[[ DATA FOR REVIEW, beginning ]]
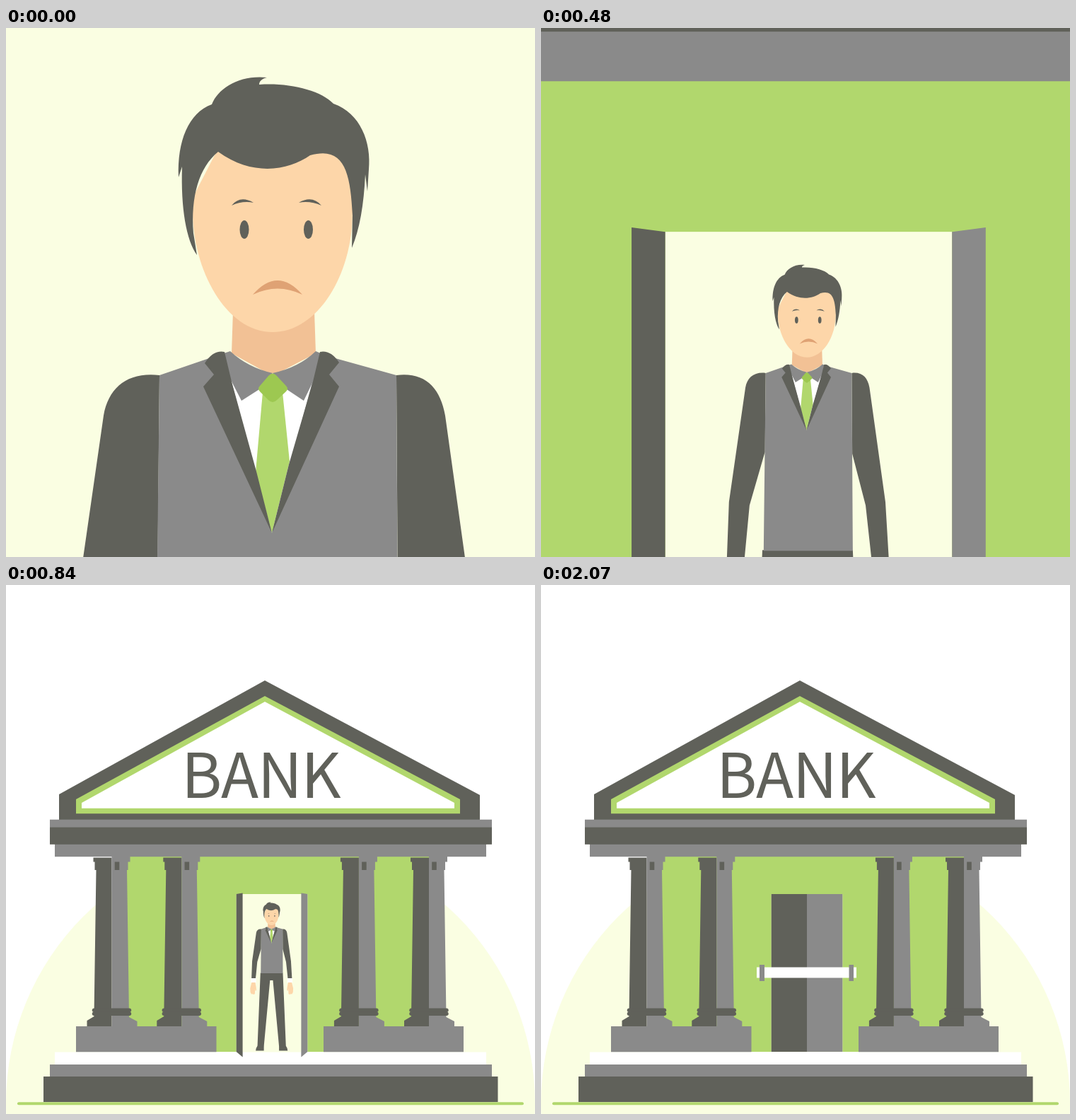
Recreate the animation shown at these times as an HTML page with a canvas. Size 748 by 748 pixels, loop 3.39 s.

```html
<!DOCTYPE html>
<html lang="en">
<head>
<meta charset="utf-8">
<title>Bank</title>
<style>
html, body { margin: 0; width: 100%; height: 100%; overflow: hidden; background: #fff; }
canvas { display: block; }
</style>
</head>
<body>
<canvas id="stage" width="748" height="748"></canvas>
<script>
const ctx = document.getElementById('stage').getContext('2d');
const LOOP = 3390, STEP = 30;
const DARK = '#60615a', GRAY = '#8a8a8a', GREEN = '#b1d76d', KNOT = '#9dc851';
const CREAM = '#fafee2', SKIN = '#fdd6a9', NECK = '#f2c195', MOUTH = '#dfa274', WHITE = '#fff';

const ZOOM = { x: 375.2, y: 486.1, start: 11.1, end: 634 };
const DOOR = { left: 325.7, right: 426.3, top: 437, bottom: 660, ajar: 11.8, from: 660, to: 1200 };
const BAR = { x: 420.25, y: 553.25, left: -2.25, width: 15, bottom: 25.75, length: 141 };

const clamp = v => Math.min(1, Math.max(0, v));
const span = (t, a, b) => clamp((t - a) / (b - a));

function rect(color, x1, y1, x2, y2) {
  ctx.fillStyle = color;
  ctx.fillRect(x1, y1, x2 - x1, y2 - y1);
}

function poly(color, ...pts) {
  ctx.fillStyle = color;
  ctx.beginPath();
  for (let i = 0; i < pts.length; i += 2) ctx.lineTo(pts[i], pts[i + 1]);
  ctx.fill();
}

function oval(color, x, y, rx, ry) {
  ctx.fillStyle = color;
  ctx.beginPath();
  ctx.ellipse(x, y, rx, ry, 0, 0, Math.PI * 2);
  ctx.fill();
}

function line(color, width, x1, y1, x2, y2) {
  ctx.strokeStyle = color;
  ctx.lineWidth = width;
  ctx.lineCap = 'round';
  ctx.beginPath();
  ctx.moveTo(x1, y1);
  ctx.lineTo(x2, y2);
  ctx.stroke();
}

// Man, drawn at close-up size, from back to front
const man = [
  [DARK, 'M204 1180H556L604 2330H496L400 1295H354L258 2330H157Z'],
  [DARK, 'M157 2325H258V2400H130Q130 2360 157 2325ZM496 2325H604Q631 2360 631 2400H496Z'],
  [WHITE, 'M55 1258H135V1330H55ZM626 1258H706V1330H626Z'],
  [SKIN, 'M66 1329H122L136 1400L141 1450L126 1462L120 1425L116 1510L98 1518L80 1508L62 1512L46 1480L43 1420Z'],
  [SKIN, 'M695 1329H639L625 1400L620 1450L635 1462L641 1425L645 1510L663 1518L681 1508L699 1512L715 1480L718 1420Z'],
  [DARK, 'M217 491C172 486 145 508 138 548L74 993L64 1262H128L135 1207L154 1006L214 798Z'],
  [DARK, 'M552 491C592 486 614 508 621 548L683 993L699 1262H633L628 1207L606 1006L554 805Z'],
  [GRAY, 'M217 491L290 466L376 500L462 466L552 491L556 1183H209Z'],
  [NECK, 'M321 400H436L438 460L377 492L319 460Z'],
  [WHITE, 'M316 490L377 488L436 490L376 714Z'],
  [GREEN, 'M363 515H391L401 613L376 714L353 628Z'],
  [GRAY, 'M308 460L317 457Q342 480 377 488L358 511L333 527L317 496Z'],
  [GRAY, 'M445 460L438 457Q414 480 377 488L397 511L421 527L436 496Z'],
  [DARK, 'M309 458Q293 455 281 474L294 490L279 507L376 714L354 627L319 500Z'],
  [DARK, 'M444 458Q459 455 471 473L457 490L471 507L376 714L400 617L434 500Z'],
  [KNOT, 'M371 492Q377 485 383 492L396 506Q400 510 396 514L383 526Q377 532 371 526L359 514Q355 510 359 506Z'],
  [SKIN, 'M264 260C264 340 310 430 377 430C440 430 490 350 490 260V200L465 170H300L264 240Z'],
  [DARK, `M270 321C255 300 247 255 249 196L244 211C242 160 258 120 291 108C300 85 330 66 369 70
    C361 72 358 76 358 80C400 77 445 88 463 107C501 120 517 162 513 200L511 231L508 207
    C506 250 500 285 489 311L490 265C487 205 479 166 430 180C400 201 350 211 300 175
    C273 197 261 238 265 290Z`],
  [DARK, 'M319 251Q331 236 350 247Q334 244 319 251ZM414 247Q433 236 446 251Q430 244 414 247Z'],
  [MOUTH, 'M349 377Q384 337 419 377Q384 360 349 377Z']
].map(([color, d]) => [color, new Path2D(d)]);

function drawMan() {
  ctx.save();
  ctx.translate(ZOOM.x, ZOOM.y);
  ctx.scale(1 / ZOOM.start, 1 / ZOOM.start);
  ctx.translate(-ZOOM.x, -ZOOM.y);
  for (const [color, path] of man) {
    ctx.fillStyle = color;
    ctx.fill(path);
  }
  oval(DARK, 337, 285, 6.5, 13);
  oval(DARK, 427.5, 285, 6.5, 13);
  ctx.restore();
}

function drawDoor(t) {
  const q = span(t, DOOR.from, DOOR.to);
  const swing = Math.sqrt(1 - q * q);
  const half = (DOOR.right - DOOR.left) / 2;
  const reach = q * (half + DOOR.ajar) - DOOR.ajar;
  const panel = (color, hinge, free) => poly(color,
    hinge, DOOR.top, free, DOOR.top - 1.5 * swing,
    free, DOOR.bottom + 8 * swing, hinge, DOOR.bottom);
  panel(DARK, DOOR.left, DOOR.left + reach);
  panel(GRAY, DOOR.right, DOOR.right - reach);
}

function drawColumn(x) {
  ctx.save();
  ctx.translate(x, 0);
  poly(DARK, 0, 385.5, -26, 385.5, -26, 391.5, -24, 391.5, -24, 403, -22, 403,
    -25, 610, -35, 616, -35, 625, 0, 625);
  poly(GRAY, 0, 384, 26, 384, 26, 391.5, 23, 391.5, 23, 403, 21.5, 403,
    24.5, 611, 36, 617, 36, 625, 0, 625);
  rect(DARK, 4.2, 391.5, 10.8, 403);
  line(DARK, 5.4, -25, 601.2, 25, 601.2);
  line(DARK, 5.4, -25, 606.2, 25, 606.2);
  ctx.restore();
}

function drawRoof() {
  poly(DARK, 75, 333, 75, 296, 366, 135, 670, 297, 670, 333);
  poly(GREEN, 99, 323.3, 99, 303, 366, 157, 642, 303, 642, 323.3);
  poly(WHITE, 107, 315.7, 107, 308, 366, 165, 634, 308, 634, 315.7);
  rect(GRAY, 62, 331.7, 687, 343);
  rect(GRAY, 69, 366, 679, 384.2);
  rect(DARK, 62, 342.6, 687, 366.8);
  ctx.fillStyle = DARK;
  ctx.font = '87.3px "Noto Sans CJK JP", "Noto Sans CJK SC", "Open Sans", sans-serif';
  ctx.letterSpacing = '-1.4px';
  ctx.fillText('BANK', 248, 301.3);
}

function drawBank(t) {
  oval(CREAM, 374, 733, 374, 374);
  rect(GREEN, 150, 380, 600, 660);
  rect(CREAM, DOOR.left, DOOR.top, DOOR.right, DOOR.bottom);
  if (t < DOOR.to) drawMan();
  [149.5, 248.3, 498.9, 598].forEach(drawColumn);
  rect(GRAY, 99, 624, 297.5, 660.5);
  rect(GRAY, 449, 624, 647, 660.5);
  drawRoof();
  rect(WHITE, 69, 660.5, 679, 678);
  rect(GRAY, 62, 678, 687, 695.5);
  rect(DARK, 53, 695, 695.5, 731);
  line(GREEN, 4, 18, 733.3, 730, 733.3);
  drawDoor(t);
}

function drawBar(t) {
  const grown = span(t, 1200, 1400), turned = span(t, 1448, 2070);
  if (!grown) return;
  ctx.save();
  ctx.translate(BAR.x, BAR.y);
  ctx.rotate(-turned * Math.PI / 2);
  const top = BAR.bottom - BAR.length * grown;
  rect(WHITE, BAR.left, top, BAR.left + BAR.width, BAR.bottom);
  ctx.restore();
  if (turned === 1) {
    rect(GRAY, 309, 537, 316, 560);
    rect(GRAY, 435.5, 537, 442, 560);
  }
}

function zoomAt(t) {
  const u = clamp(t / ZOOM.end);
  const p = clamp(u * (0.5953 + 0.5215 * u - 0.1147 * u * u));
  return ZOOM.start + (1 - ZOOM.start) * p;
}

function draw(t) {
  const s = zoomAt(t);
  ctx.setTransform(1, 0, 0, 1, 0, 0);
  rect(WHITE, 0, 0, 748, 748);
  ctx.translate(ZOOM.x, ZOOM.y);
  ctx.scale(s, s);
  ctx.translate(-ZOOM.x, -ZOOM.y);
  drawBank(t);
  drawBar(t);
}

function tick() {
  const t = performance.now() % LOOP;
  draw(Math.floor(t / STEP) * STEP);
  requestAnimationFrame(tick);
}
tick();
</script>
</body>
</html>
```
[[ DATA FOR REVIEW, end ]]
- _EXERCISE DETAILS_
The expected answer is a copy of each line above containing "left".

- _FINISHED EXERCISE_
const DOOR = { left: 325.7, right: 426.3, top: 437, bottom: 660, ajar: 11.8, from: 660, to: 1200 };
const BAR = { x: 420.25, y: 553.25, left: -2.25, width: 15, bottom: 25.75, length: 141 };
  const half = (DOOR.right - DOOR.left) / 2;
  panel(DARK, DOOR.left, DOOR.left + reach);
  rect(CREAM, DOOR.left, DOOR.top, DOOR.right, DOOR.bottom);
  rect(WHITE, BAR.left, top, BAR.left + BAR.width, BAR.bottom);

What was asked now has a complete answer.